Constructing a factory in a new country 11,000 km away from its home base naturally presented a considerable challenge for a medium-sized firm like Hertz Flavors, but with the help of its skilled and knowledgeable local team, the company successfully navigated the obstacles. Local authorities, too, accommodated the project. Baturusa says he is encouraged by Indonesia’s commitment to reforming the investment climate to make it a safe and attractive destination for businesses looking to set up shop in the country.
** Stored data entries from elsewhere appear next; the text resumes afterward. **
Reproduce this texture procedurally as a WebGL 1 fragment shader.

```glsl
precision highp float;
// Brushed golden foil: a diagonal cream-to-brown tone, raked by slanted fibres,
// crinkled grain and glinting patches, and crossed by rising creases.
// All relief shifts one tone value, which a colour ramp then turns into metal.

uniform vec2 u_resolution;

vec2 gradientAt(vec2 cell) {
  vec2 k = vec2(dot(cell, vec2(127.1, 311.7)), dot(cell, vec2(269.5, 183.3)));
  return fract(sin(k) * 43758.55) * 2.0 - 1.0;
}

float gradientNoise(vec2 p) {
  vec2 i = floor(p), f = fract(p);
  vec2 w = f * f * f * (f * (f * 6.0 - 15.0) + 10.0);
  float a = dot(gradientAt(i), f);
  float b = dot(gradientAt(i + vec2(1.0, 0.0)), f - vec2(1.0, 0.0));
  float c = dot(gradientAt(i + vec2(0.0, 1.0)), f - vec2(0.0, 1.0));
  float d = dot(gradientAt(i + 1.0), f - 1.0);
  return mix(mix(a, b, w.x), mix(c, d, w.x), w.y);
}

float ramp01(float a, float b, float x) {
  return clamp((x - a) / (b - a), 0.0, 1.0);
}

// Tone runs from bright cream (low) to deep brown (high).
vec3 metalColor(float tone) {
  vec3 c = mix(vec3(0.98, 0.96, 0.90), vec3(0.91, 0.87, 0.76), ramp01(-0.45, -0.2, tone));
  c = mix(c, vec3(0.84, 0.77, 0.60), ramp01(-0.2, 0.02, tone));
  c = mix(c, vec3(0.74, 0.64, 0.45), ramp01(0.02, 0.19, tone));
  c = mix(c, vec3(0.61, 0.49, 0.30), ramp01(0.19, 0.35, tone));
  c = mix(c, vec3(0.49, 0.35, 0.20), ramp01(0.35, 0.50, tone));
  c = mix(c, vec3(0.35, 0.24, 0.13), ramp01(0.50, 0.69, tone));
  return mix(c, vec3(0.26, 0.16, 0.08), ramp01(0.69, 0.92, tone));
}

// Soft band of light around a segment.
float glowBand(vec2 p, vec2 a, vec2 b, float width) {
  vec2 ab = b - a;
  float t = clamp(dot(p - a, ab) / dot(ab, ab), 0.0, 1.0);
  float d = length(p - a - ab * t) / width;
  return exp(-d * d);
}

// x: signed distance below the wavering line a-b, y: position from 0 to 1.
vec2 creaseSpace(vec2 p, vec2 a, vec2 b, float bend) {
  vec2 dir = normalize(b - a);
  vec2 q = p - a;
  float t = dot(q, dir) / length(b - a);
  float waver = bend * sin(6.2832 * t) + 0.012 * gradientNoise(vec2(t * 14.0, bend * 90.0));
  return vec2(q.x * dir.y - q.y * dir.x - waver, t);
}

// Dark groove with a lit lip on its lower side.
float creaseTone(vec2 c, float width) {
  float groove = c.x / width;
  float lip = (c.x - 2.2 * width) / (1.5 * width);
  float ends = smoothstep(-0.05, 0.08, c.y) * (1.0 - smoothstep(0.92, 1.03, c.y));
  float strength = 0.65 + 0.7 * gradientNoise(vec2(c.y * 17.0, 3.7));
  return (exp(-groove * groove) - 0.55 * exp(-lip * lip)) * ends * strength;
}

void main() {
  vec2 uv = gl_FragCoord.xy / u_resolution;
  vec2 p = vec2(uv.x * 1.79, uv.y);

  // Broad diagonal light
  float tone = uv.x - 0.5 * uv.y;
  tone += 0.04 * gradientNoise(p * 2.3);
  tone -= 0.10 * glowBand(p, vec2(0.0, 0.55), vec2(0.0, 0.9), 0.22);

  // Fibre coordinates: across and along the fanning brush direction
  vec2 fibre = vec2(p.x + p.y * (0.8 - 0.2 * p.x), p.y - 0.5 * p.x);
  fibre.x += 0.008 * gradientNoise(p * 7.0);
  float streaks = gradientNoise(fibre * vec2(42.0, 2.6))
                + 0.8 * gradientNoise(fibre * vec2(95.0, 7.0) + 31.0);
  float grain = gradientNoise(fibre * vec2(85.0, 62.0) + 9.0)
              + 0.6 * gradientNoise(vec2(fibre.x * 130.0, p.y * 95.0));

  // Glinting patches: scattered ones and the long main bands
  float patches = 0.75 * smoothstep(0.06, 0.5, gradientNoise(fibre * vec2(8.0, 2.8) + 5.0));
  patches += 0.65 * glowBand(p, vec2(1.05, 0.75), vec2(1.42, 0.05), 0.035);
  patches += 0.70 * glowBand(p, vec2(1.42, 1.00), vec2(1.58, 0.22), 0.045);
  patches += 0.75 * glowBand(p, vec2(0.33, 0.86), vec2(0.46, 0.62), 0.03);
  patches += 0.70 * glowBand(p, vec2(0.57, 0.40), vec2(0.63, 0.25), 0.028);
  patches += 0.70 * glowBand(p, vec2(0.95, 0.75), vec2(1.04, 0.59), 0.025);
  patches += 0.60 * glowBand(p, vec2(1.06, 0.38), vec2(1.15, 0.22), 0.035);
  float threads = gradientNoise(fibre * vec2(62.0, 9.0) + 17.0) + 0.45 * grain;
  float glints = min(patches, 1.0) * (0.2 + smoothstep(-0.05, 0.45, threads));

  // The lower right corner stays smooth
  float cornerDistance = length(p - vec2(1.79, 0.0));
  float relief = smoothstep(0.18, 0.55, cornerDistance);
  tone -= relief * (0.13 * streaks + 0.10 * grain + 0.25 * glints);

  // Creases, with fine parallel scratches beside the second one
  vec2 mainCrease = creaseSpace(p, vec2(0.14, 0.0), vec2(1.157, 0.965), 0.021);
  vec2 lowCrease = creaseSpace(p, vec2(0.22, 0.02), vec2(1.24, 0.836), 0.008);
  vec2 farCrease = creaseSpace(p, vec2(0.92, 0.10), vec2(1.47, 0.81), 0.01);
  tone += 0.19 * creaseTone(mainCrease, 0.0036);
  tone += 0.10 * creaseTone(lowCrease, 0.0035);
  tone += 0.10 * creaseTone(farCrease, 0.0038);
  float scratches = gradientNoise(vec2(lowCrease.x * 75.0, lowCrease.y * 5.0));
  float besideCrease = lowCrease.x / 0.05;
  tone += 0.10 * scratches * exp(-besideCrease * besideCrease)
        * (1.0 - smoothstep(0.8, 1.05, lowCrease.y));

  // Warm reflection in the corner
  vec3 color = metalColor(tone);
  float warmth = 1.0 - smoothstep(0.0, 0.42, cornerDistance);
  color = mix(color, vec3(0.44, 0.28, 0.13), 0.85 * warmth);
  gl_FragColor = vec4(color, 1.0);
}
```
In addition to strengthening Hertz Flavors’ global capacity, the investment has boosted the local economy. The Indonesian plant currently has a workforce of more than 30 people with a variety of geographic and educational backgrounds. According to Baturusa, Indonesia’s young and capable workforce, combined with the country’s improving global profile, represents considerable competitive strengths internationally. “As [a] German-speaking Indonesian with a university degree from Berlin, I personally think that this German-Indonesian culture fusion is a great mix,” he says.
The skills and diversity of its Indonesian team will serve Hertz Flavors well as it caters to Indonesian smokers’ discerning palettes. According to Baturusa, current local tobacco trends include fruity and minty flavors (delivered with or without capsules) along with apple, grapes and mango. Tea-flavored products, too, have a wide following in Indonesia as do cigarettes that taste like traditional local sweets, such as ludou and taro (sweet potato).
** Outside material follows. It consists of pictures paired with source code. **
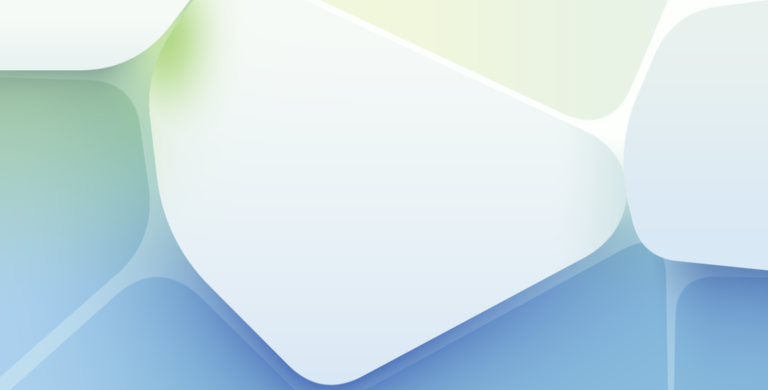
A WebGL 1 fragment shader for this background:

```glsl
precision highp float;
// Soft pale rounded cells floating over a green to blue gradient with shaded gaps.
uniform vec2 u_resolution;

// Smooth maximum: rounds the corner where two edges meet.
float smax(float a, float b, float k) {
  float h = max(k - abs(a - b), 0.0) / k;
  return max(a, b) + h * h * k * 0.25;
}

// Signed distance to the line a-b, negative on the right-hand side as seen.
float edge(vec2 p, vec2 a, vec2 b) {
  vec2 d = normalize(b - a);
  return dot(p - a, vec2(d.y, -d.x));
}

// Rounded wedge between the edges a-b and c-d.
float wedge(vec2 p, vec2 a, vec2 b, vec2 c, vec2 d, float k) {
  return smax(edge(p, a, b), edge(p, c, d), k);
}

float cover(float dist) {
  float px = 7.68 / u_resolution.x;
  return smoothstep(px, -px, dist);
}

float shadow(float dist, float reach) {
  return exp(-max(dist, 0.0) / reach);
}

void main() {
  // Canvas units: 7.68 wide, 3.88 high, y pointing down.
  vec2 uv = gl_FragCoord.xy / u_resolution;
  vec2 p = vec2(uv.x, 1.0 - uv.y) * vec2(7.68, 3.88);

  // Pale raised cells
  float center = wedge(p, vec2(3.05, 0.0), vec2(5.8, 1.28), vec2(6.27, 1.5), vec2(6.28, 2.3), 0.42);
  center = smax(center, edge(p, vec2(6.0, 2.48), vec2(3.8, 3.65)), 0.45);
  center = smax(center, edge(p, vec2(2.95, 3.7), vec2(1.85, 2.6)), 0.45);
  center = smax(center, edge(p, vec2(1.62, 2.2), vec2(1.48, 1.0)), 0.4);
  center = smax(center, edge(p, vec2(1.43, 0.75), vec2(1.93, 0.0)), 0.3);
  float topLeft = wedge(p, vec2(1.9, 0.0), vec2(1.43, 0.61), vec2(1.1, 0.7), vec2(0.0, 0.7), 0.45);
  float right = wedge(p, vec2(6.18, 1.4), vec2(6.61, 0.4), vec2(6.9, 0.1), vec2(7.68, 0.0), 0.4);
  right = smax(right, wedge(p, vec2(7.68, 2.69), vec2(6.8, 2.6), vec2(6.36, 2.35), vec2(6.18, 1.6), 0.35), 0.35);
  float top = wedge(p, vec2(5.5, 1.07), vec2(3.2, 0.0), vec2(6.68, 0.0), vec2(6.3, 0.9), 0.55);

  // Coloured sunken cells
  float left = wedge(p, vec2(0.0, 0.77), vec2(1.0, 0.8), vec2(1.38, 1.1), vec2(1.55, 2.3), 0.45);
  left = smax(left, edge(p, vec2(1.2, 2.7), vec2(0.0, 3.75)), 0.45);
  float lowerLeft = wedge(p, vec2(0.1, 3.88), vec2(1.2, 2.9), vec2(2.0, 2.95), vec2(2.95, 3.88), 0.6);
  float lower = wedge(p, vec2(3.65, 3.88), vec2(6.1, 2.55), vec2(6.66, 2.8), vec2(6.68, 3.88), 0.45);
  float lowerRight = wedge(p, vec2(6.74, 3.88), vec2(6.76, 2.9), vec2(6.9, 2.75), vec2(7.68, 2.76), 0.4);
  float sunken = cover(min(min(left, lowerLeft), min(lower, lowerRight)));

  // Base gradient, bluer downwards and deeper to the right
  vec3 color = mix(vec3(0.66, 0.81, 0.69), vec3(0.67, 0.82, 0.93), smoothstep(0.8, 3.2, p.y));
  color -= vec3(0.13, 0.08, 0.06) * smoothstep(0.0, 2.5, p.x);
  vec2 g = (p - vec2(1.65, 0.35)) / vec2(0.4, 0.65);
  float greenGlow = exp(-dot(g, g));
  color = mix(color, vec3(0.70, 0.85, 0.53), greenGlow);

  // Shadows thrown by the raised cells
  float shade = 0.9 * shadow(center, 0.42) * smoothstep(1.6, 3.8, p.y);
  shade = max(shade, 0.75 * shadow(topLeft, 0.25) * smoothstep(1.6, 0.9, p.x));
  shade = max(shade, 0.85 * shadow(right, 0.5) * smoothstep(2.0, 2.8, p.y) * smoothstep(6.2, 7.2, p.x));
  vec3 shadeColor = mix(vec3(0.47, 0.60, 0.53), vec3(0.27, 0.41, 0.71), smoothstep(0.8, 3.2, p.y));
  color = mix(color, shadeColor, shade);

  // Light gaps between the cells, white towards the upper right
  color = mix(color, vec3(0.93, 0.98, 0.96), 0.32 * (1.0 - sunken) * (1.0 - shade));
  float whiteGap = smoothstep(2.4, 1.3, p.y) * smoothstep(2.0, 3.0, p.x);
  color = mix(color, vec3(0.99, 1.0, 0.99), whiteGap * (1.0 - sunken));

  // Surface of the raised cells
  float fall = pow(p.y / 3.88, 1.4);
  vec3 pale = mix(vec3(0.965, 0.982, 0.968), vec3(0.85, 0.905, 0.96), fall);
  vec3 centerColor = mix(pale, vec3(0.72, 0.84, 0.83), 0.5 * smoothstep(5.5, 6.5, p.x));
  float leftTint = 0.3 * exp(-max(p.x - 1.45, 0.0) * 3.5) * smoothstep(2.6, 1.0, p.y);
  centerColor = mix(centerColor, vec3(0.70, 0.85, 0.53), max(greenGlow, leftTint));
  color = mix(color, centerColor, cover(center));
  color = mix(color, pale - vec3(0.04, 0.025, 0.02) * smoothstep(0.1, 0.7, p.y), cover(topLeft));
  vec3 rightColor = mix(vec3(0.91, 0.945, 0.935), vec3(0.85, 0.91, 0.96), smoothstep(0.2, 2.6, p.y));
  color = mix(color, rightColor, cover(right));
  vec3 topColor = mix(vec3(0.945, 0.97, 0.86), vec3(0.91, 0.95, 0.90), smoothstep(3.6, 6.5, p.x));
  color = mix(color, topColor, cover(top));

  gl_FragColor = vec4(color, 1.0);
}
```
In cooperation with its vape specialists at Flavoriq, Hertz Flavors is also developing innovative flavors for Indonesia’s vape segment, which has grown considerably in recent years. “Together, we also create customized flavors for this unique market and exclusive solutions for our local customers,” says Baturusa. “Depending on demand, our Indonesian factory manufactures these products also locally.”
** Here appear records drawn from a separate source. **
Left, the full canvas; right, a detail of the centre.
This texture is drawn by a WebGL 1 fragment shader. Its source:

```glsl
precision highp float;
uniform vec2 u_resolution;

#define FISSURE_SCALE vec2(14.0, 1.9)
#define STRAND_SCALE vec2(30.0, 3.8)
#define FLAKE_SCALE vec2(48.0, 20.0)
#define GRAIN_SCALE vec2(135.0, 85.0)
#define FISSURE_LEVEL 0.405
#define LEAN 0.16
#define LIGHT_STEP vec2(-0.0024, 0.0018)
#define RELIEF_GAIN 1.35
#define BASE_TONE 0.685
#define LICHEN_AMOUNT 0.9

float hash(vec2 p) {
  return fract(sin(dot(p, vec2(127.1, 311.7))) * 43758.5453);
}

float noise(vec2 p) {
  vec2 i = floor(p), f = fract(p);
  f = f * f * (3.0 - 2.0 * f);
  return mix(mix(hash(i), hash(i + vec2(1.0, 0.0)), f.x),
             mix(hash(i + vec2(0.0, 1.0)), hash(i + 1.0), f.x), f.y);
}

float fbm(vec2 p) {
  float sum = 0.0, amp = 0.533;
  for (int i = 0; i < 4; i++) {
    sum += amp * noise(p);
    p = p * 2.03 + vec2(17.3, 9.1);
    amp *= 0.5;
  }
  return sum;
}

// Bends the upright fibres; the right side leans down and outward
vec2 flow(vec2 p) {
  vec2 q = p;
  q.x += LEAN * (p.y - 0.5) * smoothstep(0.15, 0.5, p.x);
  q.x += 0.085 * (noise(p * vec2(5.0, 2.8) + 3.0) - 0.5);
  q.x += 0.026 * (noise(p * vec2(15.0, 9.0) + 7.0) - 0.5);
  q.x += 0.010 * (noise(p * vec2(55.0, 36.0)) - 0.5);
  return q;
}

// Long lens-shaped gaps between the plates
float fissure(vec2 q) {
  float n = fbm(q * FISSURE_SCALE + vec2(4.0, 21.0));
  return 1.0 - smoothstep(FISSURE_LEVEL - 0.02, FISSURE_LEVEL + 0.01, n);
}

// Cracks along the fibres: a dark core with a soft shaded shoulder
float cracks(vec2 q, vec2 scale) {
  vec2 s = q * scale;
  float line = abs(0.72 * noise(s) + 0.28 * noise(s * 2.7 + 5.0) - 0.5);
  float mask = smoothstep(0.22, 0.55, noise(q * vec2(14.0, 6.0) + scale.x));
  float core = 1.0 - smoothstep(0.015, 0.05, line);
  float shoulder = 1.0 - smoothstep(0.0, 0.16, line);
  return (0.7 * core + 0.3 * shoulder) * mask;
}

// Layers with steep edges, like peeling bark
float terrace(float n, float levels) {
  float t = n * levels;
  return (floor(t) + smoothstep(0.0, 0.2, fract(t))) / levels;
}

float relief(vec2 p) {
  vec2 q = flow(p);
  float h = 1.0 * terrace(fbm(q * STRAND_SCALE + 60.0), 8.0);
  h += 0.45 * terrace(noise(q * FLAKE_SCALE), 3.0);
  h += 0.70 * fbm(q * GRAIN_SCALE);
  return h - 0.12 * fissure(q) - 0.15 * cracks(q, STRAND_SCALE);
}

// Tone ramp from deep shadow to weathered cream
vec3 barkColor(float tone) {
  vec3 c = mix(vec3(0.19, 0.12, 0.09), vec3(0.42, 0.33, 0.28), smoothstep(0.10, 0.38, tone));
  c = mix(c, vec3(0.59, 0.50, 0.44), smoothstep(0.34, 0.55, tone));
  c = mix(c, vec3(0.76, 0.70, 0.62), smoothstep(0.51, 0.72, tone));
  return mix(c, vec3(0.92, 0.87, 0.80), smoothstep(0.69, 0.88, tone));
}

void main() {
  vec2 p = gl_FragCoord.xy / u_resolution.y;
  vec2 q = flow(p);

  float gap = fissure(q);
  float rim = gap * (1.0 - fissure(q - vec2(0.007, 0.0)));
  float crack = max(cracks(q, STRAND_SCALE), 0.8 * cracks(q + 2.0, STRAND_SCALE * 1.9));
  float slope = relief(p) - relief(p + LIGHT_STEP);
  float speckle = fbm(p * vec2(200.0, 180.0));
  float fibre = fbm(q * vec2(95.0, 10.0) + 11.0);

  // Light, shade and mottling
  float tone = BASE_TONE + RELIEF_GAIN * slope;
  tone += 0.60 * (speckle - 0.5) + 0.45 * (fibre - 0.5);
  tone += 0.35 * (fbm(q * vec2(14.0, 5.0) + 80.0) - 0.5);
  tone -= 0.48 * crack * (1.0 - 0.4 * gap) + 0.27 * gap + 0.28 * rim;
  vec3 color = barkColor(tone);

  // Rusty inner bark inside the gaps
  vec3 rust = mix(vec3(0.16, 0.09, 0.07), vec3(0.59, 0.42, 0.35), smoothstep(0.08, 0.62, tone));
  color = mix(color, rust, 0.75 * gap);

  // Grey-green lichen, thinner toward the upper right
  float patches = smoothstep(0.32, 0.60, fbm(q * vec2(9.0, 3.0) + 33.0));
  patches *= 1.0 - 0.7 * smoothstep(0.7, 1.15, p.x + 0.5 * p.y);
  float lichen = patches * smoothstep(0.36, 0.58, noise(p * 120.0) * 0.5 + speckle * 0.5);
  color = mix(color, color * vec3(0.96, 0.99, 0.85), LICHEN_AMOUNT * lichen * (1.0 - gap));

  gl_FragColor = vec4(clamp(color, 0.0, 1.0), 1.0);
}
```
Buoyed by the success of its first year in Indonesia, Hertz Flavors is keen to keep growing. For the time being, it intends to focus on domestic sales. “Our main priority is currently the Indonesian market,” says Baturusa. “Indonesia is one of the largest and most vital and innovative tobacco markets worldwide, and we strive to fulfill the necessities and desires of Indonesian customers and cigarette producers. Our commitment is to produce excellent flavors for tobacco and adjacent products and items that comply with the Indonesian market’s exceptional tastes and requirements, resulting in our expanding achievements in this important market.”
The greatest challenge, according to Baturusa, will be to maintain and improve product quality while ensuring a supply of high-quality raw materials. “Maintaining consumer trust and meeting industry standards depends heavily on product quality,” he says. “In addition, managing raw material resources for tobacco and flavoring ingredients is a significant challenge. In particular, raw material availability and pricing are critical. Manufacturers must uphold stringent quality controls throughout their supply chains while devising innovative solutions to overcome these hurdles.”
Dedication will be the key. Continued success, says Baturusa, will require leading innovation, staying ahead of trends and attracting the best people. It also involves looking beyond immediate corporate considerations, as Hertz is adamant that its growth will not come at the expense of the environment. “We feel responsible for the sparing use of resources on our planet and for preserving an intact environment—for present and future generations,” says Baturusa. “Our company takes a long-term view in all its activities to ensure the sustainability of our business. We believe in long-lasting partnerships, superior quality and first-class customer service.”